    To cover both minding your own business and paying the bills, there is the matter of various forms of welfare, covering anything from food stamps to education to health care. Overall, such programs are forms of safety nets. The right wing liberal, i.e. extremist, reaction has always been "If they're poor, it's their problem. I'm only here for my own interests. I deserve it all, give it to me, now!" In turn, the left wing liberal, i.e. equally extremist, reaction has been "If I don't have something someone else does, I'm oppressed. I'm only here for my own interests. I deserve it all, give it to me, now!"

    The conservative realizes that it's a big social universe, yes, but it is a limited one. The conservative realizes that there are people who would like to improve their situations, but can't, as an example, through lack of money for schooling of some sort, or even schooling of some sort. These problems can be proven and solved for those genuinely in need. Including the variations in need, and recognizing that there must be a support for such, who is to say that if, in turn, the safety nets are torn out for pillage, and those who truly need them fall, the rest of us will not follow?

    Aside from the left wing liberal's arguement that entitlements cannot be questioned, the counterargument of the thinking right wing liberal is that those who need a net like it that way, that they won't change, that this sort of thing "just encourages more". What both ultimately have in mind is best embodied in G.B. Shaw's "undeserving poor". As Alfred Doolittle puts it in Pygmalion;

    . . . I'm one of the undeserving poor . . . If there's anything going, . . . it's always the same story: "you're undeserving; so you can't have it." But my needs is as great as the most deserving widow's that ever got money out of six different charities in one week for the death of the same husband. . . . I ain't pretending to be deserving. I'm undeserving; and I mean to go on being undeserving. I like it; and that's the truth . . .

    Right wing or left, what the liberal would like all of us to forget is the widow. Undeserving is a modifier of the word poor. Only the liberal claims undeserving is a substitute for the word poor.

    Shaw, born in Ireland in 1856, living in England from his teens, arguably began as a Victorian. Of the true nature of conservatism, another Victorian, Benjamin Disraeli, argued the same as I. While his arguments may have had as much political pragmatism as anything else, an assistant, John Gorst, outlined them in a letter in 1907. I add [as such] only to move across the Atlantic. The facts are unchanged;

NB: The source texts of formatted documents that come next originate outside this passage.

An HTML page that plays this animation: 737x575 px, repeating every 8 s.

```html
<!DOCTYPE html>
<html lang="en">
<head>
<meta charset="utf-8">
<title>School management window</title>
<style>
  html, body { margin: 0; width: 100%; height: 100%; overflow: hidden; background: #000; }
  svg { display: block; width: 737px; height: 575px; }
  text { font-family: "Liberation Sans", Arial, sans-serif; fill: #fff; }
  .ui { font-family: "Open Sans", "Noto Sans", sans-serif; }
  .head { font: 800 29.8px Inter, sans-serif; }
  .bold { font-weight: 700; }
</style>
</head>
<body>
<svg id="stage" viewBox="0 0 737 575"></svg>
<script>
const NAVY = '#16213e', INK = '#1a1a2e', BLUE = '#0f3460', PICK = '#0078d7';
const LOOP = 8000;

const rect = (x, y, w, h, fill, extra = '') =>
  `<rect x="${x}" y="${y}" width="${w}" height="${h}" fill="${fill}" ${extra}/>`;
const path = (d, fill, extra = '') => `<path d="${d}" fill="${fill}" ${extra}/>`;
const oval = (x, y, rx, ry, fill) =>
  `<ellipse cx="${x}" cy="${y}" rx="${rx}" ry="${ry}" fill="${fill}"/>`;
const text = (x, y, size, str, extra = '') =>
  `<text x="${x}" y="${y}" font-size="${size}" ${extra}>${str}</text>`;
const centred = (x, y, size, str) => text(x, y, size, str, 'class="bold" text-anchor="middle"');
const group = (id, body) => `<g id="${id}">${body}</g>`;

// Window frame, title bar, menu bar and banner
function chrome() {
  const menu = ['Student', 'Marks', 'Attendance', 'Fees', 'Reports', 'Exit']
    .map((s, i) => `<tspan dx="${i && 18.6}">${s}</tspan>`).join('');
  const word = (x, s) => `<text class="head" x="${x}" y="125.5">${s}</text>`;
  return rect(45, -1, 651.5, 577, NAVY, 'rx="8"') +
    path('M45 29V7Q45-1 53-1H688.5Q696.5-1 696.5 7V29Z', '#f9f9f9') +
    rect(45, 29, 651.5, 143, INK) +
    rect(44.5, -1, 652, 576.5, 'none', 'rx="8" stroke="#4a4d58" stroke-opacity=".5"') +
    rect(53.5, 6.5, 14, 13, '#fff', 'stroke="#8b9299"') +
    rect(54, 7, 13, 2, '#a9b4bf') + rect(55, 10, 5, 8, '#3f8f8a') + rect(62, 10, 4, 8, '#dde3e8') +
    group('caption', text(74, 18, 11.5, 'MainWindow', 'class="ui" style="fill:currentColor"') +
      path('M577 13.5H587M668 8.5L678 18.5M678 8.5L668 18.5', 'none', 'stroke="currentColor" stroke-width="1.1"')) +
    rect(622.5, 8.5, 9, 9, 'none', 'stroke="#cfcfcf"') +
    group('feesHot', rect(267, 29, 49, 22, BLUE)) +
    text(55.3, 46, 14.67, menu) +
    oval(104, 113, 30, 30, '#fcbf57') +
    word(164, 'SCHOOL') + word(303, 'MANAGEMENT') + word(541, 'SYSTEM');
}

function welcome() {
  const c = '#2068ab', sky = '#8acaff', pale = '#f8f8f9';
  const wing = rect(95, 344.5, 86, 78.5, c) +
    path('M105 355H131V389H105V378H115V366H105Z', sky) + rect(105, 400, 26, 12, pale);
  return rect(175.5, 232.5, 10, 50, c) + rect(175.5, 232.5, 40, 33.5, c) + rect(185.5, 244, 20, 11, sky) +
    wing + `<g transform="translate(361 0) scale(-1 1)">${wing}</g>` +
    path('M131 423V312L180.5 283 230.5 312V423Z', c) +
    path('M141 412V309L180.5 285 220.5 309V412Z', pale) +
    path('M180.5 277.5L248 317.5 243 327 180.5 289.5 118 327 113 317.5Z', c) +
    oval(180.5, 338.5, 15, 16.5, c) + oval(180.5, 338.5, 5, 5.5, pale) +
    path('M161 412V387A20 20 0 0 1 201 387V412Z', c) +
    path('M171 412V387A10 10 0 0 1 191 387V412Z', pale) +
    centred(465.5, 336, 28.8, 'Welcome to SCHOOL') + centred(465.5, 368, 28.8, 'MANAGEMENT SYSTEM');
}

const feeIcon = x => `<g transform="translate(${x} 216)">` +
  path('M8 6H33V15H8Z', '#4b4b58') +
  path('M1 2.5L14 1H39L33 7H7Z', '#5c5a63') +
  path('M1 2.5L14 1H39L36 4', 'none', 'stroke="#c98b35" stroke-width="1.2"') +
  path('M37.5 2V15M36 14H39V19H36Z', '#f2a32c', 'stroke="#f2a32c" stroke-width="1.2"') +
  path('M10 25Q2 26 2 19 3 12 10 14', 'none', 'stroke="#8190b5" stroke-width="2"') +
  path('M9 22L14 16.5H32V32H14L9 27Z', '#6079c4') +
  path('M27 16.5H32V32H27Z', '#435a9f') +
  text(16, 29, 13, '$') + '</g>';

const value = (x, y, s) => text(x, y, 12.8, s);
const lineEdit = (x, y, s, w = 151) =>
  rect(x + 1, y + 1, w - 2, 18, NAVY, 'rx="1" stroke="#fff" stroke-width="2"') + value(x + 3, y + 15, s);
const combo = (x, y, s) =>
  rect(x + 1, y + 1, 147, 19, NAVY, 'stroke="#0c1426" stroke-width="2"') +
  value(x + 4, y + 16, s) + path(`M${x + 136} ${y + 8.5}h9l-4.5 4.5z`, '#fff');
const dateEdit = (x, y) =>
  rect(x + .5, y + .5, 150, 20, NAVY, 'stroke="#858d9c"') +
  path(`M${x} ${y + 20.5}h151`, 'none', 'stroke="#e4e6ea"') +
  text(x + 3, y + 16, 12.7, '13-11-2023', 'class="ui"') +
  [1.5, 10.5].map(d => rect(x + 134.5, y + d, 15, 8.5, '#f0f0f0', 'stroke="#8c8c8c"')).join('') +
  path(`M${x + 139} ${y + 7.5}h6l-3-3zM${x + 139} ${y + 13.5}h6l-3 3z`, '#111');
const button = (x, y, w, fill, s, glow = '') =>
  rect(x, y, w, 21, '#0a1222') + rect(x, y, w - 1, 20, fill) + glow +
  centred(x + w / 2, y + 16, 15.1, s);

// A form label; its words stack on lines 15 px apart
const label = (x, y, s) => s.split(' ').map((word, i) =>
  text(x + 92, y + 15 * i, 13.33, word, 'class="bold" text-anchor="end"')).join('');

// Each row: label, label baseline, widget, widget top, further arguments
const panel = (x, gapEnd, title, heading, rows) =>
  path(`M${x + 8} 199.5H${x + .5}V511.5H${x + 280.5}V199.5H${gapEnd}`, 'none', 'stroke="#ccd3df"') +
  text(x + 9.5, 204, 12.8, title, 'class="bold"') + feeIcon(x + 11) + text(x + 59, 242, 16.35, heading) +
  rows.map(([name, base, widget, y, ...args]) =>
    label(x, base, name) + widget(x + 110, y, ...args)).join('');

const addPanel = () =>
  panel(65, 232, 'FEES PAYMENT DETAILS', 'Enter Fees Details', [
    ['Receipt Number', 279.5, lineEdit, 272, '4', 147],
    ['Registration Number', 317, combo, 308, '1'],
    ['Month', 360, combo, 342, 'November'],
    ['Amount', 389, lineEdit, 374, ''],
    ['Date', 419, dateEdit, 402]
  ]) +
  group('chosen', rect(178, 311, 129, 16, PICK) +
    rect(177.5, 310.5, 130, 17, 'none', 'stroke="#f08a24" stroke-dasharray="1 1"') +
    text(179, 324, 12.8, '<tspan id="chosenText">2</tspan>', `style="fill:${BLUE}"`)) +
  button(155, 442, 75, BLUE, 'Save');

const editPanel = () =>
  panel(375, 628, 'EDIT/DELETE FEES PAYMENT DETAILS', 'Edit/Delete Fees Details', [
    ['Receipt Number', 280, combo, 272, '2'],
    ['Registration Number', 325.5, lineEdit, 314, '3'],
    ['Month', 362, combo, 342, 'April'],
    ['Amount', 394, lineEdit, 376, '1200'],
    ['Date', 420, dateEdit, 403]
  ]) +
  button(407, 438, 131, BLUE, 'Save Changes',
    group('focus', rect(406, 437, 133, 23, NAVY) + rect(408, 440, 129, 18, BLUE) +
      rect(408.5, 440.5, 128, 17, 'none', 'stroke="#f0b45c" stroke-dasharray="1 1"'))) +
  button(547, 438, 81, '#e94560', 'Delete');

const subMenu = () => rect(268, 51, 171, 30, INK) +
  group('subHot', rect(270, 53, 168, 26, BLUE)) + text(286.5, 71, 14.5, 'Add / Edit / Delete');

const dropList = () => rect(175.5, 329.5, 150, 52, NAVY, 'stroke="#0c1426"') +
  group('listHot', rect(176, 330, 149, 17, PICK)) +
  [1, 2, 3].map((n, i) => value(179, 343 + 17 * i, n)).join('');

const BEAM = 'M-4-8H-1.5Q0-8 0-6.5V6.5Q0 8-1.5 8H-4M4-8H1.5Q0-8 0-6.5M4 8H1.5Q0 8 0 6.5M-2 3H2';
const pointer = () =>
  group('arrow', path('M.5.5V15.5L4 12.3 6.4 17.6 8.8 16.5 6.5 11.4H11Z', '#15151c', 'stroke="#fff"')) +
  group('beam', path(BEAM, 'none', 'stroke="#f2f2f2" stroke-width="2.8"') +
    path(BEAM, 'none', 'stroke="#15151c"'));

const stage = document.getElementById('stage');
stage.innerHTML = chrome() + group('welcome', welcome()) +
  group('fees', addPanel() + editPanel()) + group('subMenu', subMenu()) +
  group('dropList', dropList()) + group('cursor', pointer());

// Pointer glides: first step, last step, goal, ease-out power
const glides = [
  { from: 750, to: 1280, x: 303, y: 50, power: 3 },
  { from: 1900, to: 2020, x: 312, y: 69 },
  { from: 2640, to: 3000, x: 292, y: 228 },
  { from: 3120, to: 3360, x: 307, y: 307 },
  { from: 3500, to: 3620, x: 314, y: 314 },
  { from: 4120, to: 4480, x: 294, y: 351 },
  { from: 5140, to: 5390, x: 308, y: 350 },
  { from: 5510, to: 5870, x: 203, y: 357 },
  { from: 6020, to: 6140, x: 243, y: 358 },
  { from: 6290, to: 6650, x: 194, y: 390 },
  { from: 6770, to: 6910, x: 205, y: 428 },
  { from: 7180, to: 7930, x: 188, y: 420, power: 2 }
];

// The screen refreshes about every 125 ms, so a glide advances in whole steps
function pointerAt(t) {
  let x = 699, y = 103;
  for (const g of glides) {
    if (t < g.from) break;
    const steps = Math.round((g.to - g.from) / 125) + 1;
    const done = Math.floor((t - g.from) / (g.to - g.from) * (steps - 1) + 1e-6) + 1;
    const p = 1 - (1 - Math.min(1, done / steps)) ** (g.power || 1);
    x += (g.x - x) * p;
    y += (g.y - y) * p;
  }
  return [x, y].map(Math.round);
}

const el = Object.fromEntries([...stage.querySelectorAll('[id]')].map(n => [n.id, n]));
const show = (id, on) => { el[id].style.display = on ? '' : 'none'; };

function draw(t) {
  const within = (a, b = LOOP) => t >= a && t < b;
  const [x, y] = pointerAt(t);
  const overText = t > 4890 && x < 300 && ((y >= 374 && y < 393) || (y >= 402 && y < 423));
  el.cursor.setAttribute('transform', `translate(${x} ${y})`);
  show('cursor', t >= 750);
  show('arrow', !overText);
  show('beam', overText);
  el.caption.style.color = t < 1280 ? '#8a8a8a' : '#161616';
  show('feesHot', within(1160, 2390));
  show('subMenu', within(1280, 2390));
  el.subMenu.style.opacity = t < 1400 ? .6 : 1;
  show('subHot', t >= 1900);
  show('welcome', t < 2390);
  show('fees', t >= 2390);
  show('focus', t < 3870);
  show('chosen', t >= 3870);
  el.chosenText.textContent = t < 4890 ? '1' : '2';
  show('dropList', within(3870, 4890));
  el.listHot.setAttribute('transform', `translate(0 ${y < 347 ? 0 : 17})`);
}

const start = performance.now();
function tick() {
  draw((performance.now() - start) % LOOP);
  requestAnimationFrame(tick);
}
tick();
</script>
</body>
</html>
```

    The principle of Tory [Conservative] democracy is that all government exists solely for the good of the governed; that Church and King, Lords and Commons [the branches of government], and all other public institutions are to be maintained so far, and so far only, as they promote the happiness and welfare of the common people; that all who are entrusted with any public function are trustees, not for their own class, but for the nation at large; and that the mass of the people may be trusted so to use electoral power, which should be freely conceded to them, as to support those who are promoting their interests. It is democratic because the welfare of the people is its supreme end; it is Tory [Conservative] because the institutions of the country are the means by which the end is to be attained.

    Remember the widow.

    Mind your own business.

    Pay your bills.


© 1996 Cassiel C. MacAvity